Many of us enter this system even before we’re eligible for the vote, so it’s not surprising that we see this order as “natural” and take it for granted. That same economy is currently chugging energetically along. Just about everybody who wants one has a paying job; business is booming; the stock market, despite occasional lurches, keeps climbing, and everything’s peachy, right? Why not graft this highly successful model onto our civic life?

Hold on: maybe that glittery big picture deserves a closer look. Let’s zoom down to ground level. Pat, a single full-time worker, makes $4,000/month. After deducting health insurance and other standard costs, Pat takes home about $3,100. Pat’s rent is $1,600/month; heating, cooling and electricity run $100; groceries run $400; internet, phone, and cable come to $200. Then there’s the car payment, insurance, and gas to get around, $400, and student loan payments of $275.

This leaves Pat with $125/month for fun, or emergencies, or the next spike in gas or grocery prices.

That wide-angle economic lens misses these details. Many in this economy — childcare workers, for example — can’t even dream of a $25/hour paycheck. If Pat marries and starts a family, let’s hope grandparents will babysit. Pat can neither find nor afford professional childcare. But we digress, or do we?

Workers, most of us between 18 and 65, get little say on salaries and benefits except with their feet, risky even in this job market. We get little or no say on working conditions, hours, or compensation. We do get injured, ill, stressed, harassed, and worse at our jobs. Is this really the model we want for our political lives?
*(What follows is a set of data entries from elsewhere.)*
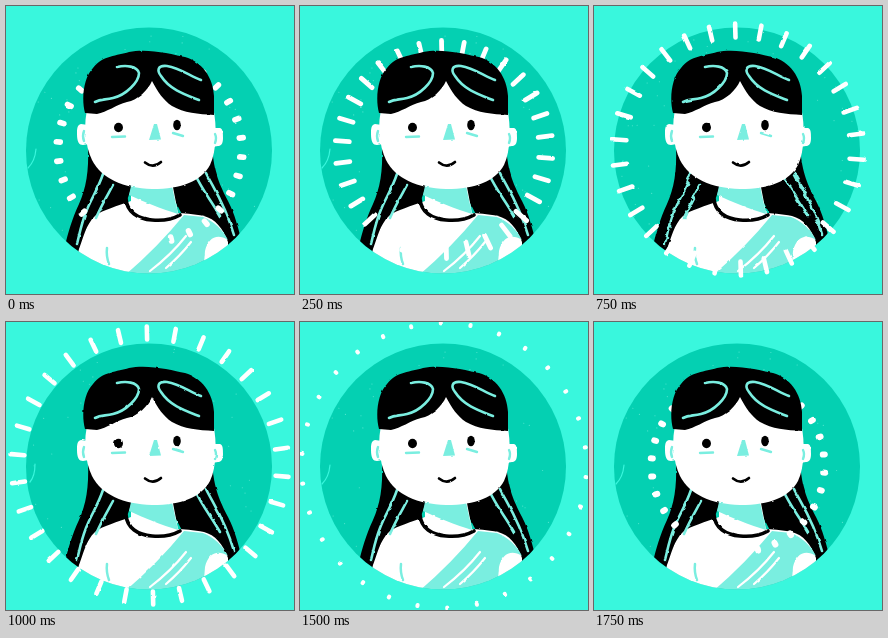
Animation, 288 px wide and 288 px high, one loop 2000 ms. Source, as an HTML page:

```html
<!DOCTYPE html>
<html lang="en">
<head>
<meta charset="utf-8">
<title>Portrait with radiating strokes</title>
<style>
  html, body { margin: 0; width: 100%; height: 100%; overflow: hidden; background: #39f7dd; }
  svg { display: block; width: 100vw; height: 100vh; }
  .ink { fill: none; stroke-linecap: round; stroke-linejoin: round; }
  .mint { stroke: #7aeee0; }
  .black { stroke: #000; }
  .pose0 { animation: pose0 2s step-end infinite; }
  .pose1 { animation: pose1 2s step-end infinite; }
  .pose2 { animation: pose2 2s step-end infinite; }
  .rays { animation: flash 2s step-end infinite; }
  @keyframes pose0 { 0%, 75%, 100% { visibility: visible } 25% { visibility: hidden } }
  @keyframes pose1 { 0%, 50%, 100% { visibility: hidden } 25% { visibility: visible } }
  @keyframes pose2 { 0%, 75%, 100% { visibility: hidden } 50% { visibility: visible } }
  @keyframes flash { 0% { visibility: visible } 12.5%, 100% { visibility: hidden } }
</style>
</head>
<body>
<svg viewBox="0 0 288 288">
  <defs id="defs">
    <clipPath id="disc"><circle cx="143" cy="144.5" r="123"/></clipPath>

    <g id="body">
      <path d="M82 140C83 166 80 182 73 198C66 213 62 227 59 240L73 250L112 220L126 180Z"/>
      <path d="M206 140C208 168 214 179 222 195C229 208 232 222 236 236L222 242L180 216L160 178Z"/>
      <path fill="#fff" d="M125 176V195C112 200 96 204 89 210C80 218 77 233 73 243L66 270H222L222 236C217 222 209 213 198 210C188 208 176 207 172 207L166 176Z"/>
      <path fill="#7aeee0" d="M125 180H166L172 208C156 203 138 196 123 189Z"/>
      <path fill="#7aeee0" d="M178 209L197 211C208 215 217 224 222 234C211 227 202 232 199 245L197 270H118Q151 242 178 209Z"/>
      <g class="ink">
        <path stroke="#fff" stroke-width="2.2" d="M180 230Q165 249 144 265M185 236Q174 250 160 262"/>
        <path class="mint" stroke-width="2.5" d="M101 242Q100 250 103 258"/>
        <path class="black" stroke-width="3.6" d="M120 193C121 206 132 213 146 214C157 215 167 213 174 209"/>
      </g>
    </g>

    <g id="strands" class="ink mint" stroke-width="2.6">
      <path d="M97 168C92 183 85 193 80 206S74 226 71 238M107 179C101 190 95 200 90 212"/>
      <path d="M189 168C196 184 205 194 214 210M200 167C206 180 218 195 228 229"/>
    </g>

    <g id="head">
      <path fill="#fff" d="M82 101C77 116 79 140 86 154C96 173 117 182 146 183C176 183 195 175 204 159C211 144 211 119 207 101L146 66Z"/>
      <path fill="#fff" d="M82 119L75 118C71 119 71 123 71 128C71 136 73 139 77 139L83 138ZM207 122L214 122C217 123 217 127 217 132C217 138 215 140 212 140L206 141Z"/>
      <path d="M79 107C75 92 78 71 87 62C97 49 111 50 123 46C141 42 166 48 179 51C196 56 207 71 208 90L208 109C192 108 178 107 166 100C157 94 152 86 146 75C142 84 132 94 121 96C110 99 101 106 91 108Z"/>
      <g class="ink">
        <path class="mint" stroke-width="2.6" d="M111 61C120 59 131 60 133 67C133 76 120 89 107 92C99 94 95 93 89 96M195 74C184 70 174 62 161 60C151 59 151 65 155 70C164 84 180 89 193 94"/>
        <path class="mint" stroke-width="2.4" d="M106 131L119 130.5M167 127L177 130M78 125Q76 130 78 135M209 128Q211 132 209 137"/>
        <path class="black" stroke-width="2.6" d="M139 156.5Q147 163 155 156"/>
      </g>
      <path fill="#7aeee0" d="M148 118H151L155 133.5L143 134Z"/>
      <ellipse cx="112.5" cy="121.5" rx="4.5" ry="4.7"/>
      <ellipse cx="171" cy="119" rx="3.8" ry="5.2"/>
    </g>
  </defs>

  <rect width="288" height="288" fill="#39f7dd"/>
  <circle cx="143" cy="144.5" r="123" fill="#04d0b2"/>
  <g id="back" clip-path="url(#disc)"></g>
  <g id="burst" class="ink" stroke="#fff"></g>
  <g id="front"></g>
</svg>
<script>
  const get = id => document.getElementById(id);
  const add = (id, markup) => get(id).insertAdjacentHTML('beforeend', markup);

  function random(seed) {
    return () => (seed = (seed * 16807) % 2147483647) / 2147483647;
  }

  const rough = (id, seed, scale) => `
    <filter id="${id}" filterUnits="userSpaceOnUse" x="0" y="0" width="288" height="288" color-interpolation-filters="sRGB">
      <feTurbulence type="fractalNoise" baseFrequency=".13" numOctaves="2" seed="${seed}"/>
      <feDisplacementMap in="SourceGraphic" scale="${scale}" xChannelSelector="R" yChannelSelector="G"/>
    </filter>`;

  function specks(seed) {
    const rnd = random(seed);
    let d = '';
    for (let i = 0; i < 75; i++) {
      const a = rnd() * Math.PI * 2, r = 121 * Math.sqrt(rnd());
      d += `M${(143 + r * Math.cos(a)).toFixed(1)} ${(144.5 + r * Math.sin(a)).toFixed(1)}h.1`;
    }
    return d;
  }

  const scratches = ['M30 143Q29 155 22 162', 'M25 160L29 155', 'M29 142Q29 154 24 160'];

  scratches.forEach((scratch, i) => {
    add('defs', rough('edge' + i, 4 + i * 7, 2) + rough('wave' + i, 9 + i * 5, i === 1 ? 7 : 2.5));
    add('back', `<g class="pose${i}">
      <path class="ink" stroke="#4be3cc" stroke-width="1.1" d="${specks(811 + i * 977)}"/>
      <path class="ink" stroke="#39f7dd" stroke-width="1.2" d="${scratch}"/>
      <use href="#body" filter="url(#edge${i})"/>
      <use href="#strands" filter="url(#wave${i})"/>
    </g>`);
    add('front', `<g class="pose${i}"><use href="#head" filter="url(#edge${i})"/></g>`);
  });

  // inner radius, outer radius, line width for each 250 ms step
  const steps = [
    [90, 94, 5.6], [95, 109, 4.8], [104, 118, 4.6], [112, 126, 4.6],
    [126, 139, 4.6], [139, 141, 6], [142, 143, 4], [85.5, 87.5, 6]
  ];

  function spokes(from, to) {
    let d = '';
    for (let k = 0; k < 30; k++) {
      const a = (k * 12 - 1.3) * Math.PI / 180;
      const at = r => `${(144 + r * Math.sin(a)).toFixed(1)} ${(143.5 - r * Math.cos(a)).toFixed(1)}`;
      d += `M${at(from)}L${at(to)}`;
    }
    return d;
  }

  steps.forEach(([from, to, width], i) => {
    const pose = (i >> 1) % 3;
    add('burst', `<g class="rays" style="animation-delay:${i * 250 - 2000}ms">
      <path d="${spokes(from, to)}" stroke-width="${width}" filter="url(#edge${pose})"/></g>`);
  });
</script>
</body>
</html>
```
Are we ready to give up our one lever of democratic power? Because that, folks, is what’s actually on the 2024 ballot. Forget Trump and Biden, what’s at stake here is larger than these men and their parties. No matter who wins the 2024 presidential election, Americans had better buckle up.

If the Democratic nominee wins, Republicans, or some subset thereof, are coming for this democracy. I’m no seer, I’m just passing on their promises. Let’s recall that at least seven Americans died as a result of the coup attempt. The faction responsible for their deaths has had 3½ years to plot another insurrection. Alarmist nonsense? They’re all in jail now? I hope you’re right. I fear you’re mistaken.

If the Republican nominee wins and is also Donald Trump, plans are already in hand to “revise,” courtesy of Stephen Miller, our 236-year-old Constitution, that fusty old relic. And what about all this other governmental clutter? Why bother with a Department of Education? Learning makes people uppity and hard to control. What’s this so-called Justice Department for? We don’t need that. The new president and his hench-staff can decide what’s just.

Whoever gets elected, we may be in for some fireworks. It’s not Democrat versus Republican this time, it’s idol versus ideal, autocracy versus democracy. That, friends, is my forecast for the contest we face in 2024. We’re the ones on the ballot this time. As Benjamin Franklin warned us back in 1787, we’ve got a democracy, if we can keep it.